Collected data:
__________

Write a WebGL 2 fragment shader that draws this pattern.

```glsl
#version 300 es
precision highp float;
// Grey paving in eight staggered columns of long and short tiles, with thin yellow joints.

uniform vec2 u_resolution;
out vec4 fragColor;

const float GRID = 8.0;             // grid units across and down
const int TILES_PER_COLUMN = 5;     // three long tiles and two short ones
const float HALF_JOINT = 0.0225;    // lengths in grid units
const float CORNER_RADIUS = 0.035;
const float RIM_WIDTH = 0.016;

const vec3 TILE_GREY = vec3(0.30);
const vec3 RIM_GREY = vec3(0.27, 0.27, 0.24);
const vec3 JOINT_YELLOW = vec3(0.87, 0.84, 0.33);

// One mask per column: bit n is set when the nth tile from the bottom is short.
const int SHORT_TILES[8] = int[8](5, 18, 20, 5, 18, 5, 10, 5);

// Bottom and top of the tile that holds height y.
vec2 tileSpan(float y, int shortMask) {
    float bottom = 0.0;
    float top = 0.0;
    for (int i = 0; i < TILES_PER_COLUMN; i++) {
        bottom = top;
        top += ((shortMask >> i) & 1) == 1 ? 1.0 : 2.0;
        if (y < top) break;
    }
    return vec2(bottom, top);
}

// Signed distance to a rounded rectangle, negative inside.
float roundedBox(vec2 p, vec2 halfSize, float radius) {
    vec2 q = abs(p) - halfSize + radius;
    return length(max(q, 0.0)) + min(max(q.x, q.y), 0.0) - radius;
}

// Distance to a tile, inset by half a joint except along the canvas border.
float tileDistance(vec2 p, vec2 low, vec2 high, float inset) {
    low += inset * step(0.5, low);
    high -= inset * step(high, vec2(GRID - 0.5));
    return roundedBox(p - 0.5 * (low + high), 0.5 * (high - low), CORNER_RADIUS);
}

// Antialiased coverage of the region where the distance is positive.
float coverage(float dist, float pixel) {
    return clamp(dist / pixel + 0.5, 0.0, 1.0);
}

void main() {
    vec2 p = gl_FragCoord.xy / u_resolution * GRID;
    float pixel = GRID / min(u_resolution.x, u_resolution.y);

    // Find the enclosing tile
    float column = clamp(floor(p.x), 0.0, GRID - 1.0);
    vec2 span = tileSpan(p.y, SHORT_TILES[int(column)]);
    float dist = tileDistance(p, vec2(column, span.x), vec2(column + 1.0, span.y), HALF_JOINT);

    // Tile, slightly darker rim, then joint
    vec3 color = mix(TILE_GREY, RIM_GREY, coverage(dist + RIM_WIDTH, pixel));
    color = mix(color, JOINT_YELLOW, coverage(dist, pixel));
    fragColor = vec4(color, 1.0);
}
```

__________

▶ [TASK TO CARRY OUT] Tally the lines above that contain the word "tileSpan", and reply with only the number.

▶ [FINISHED EXERCISE] 2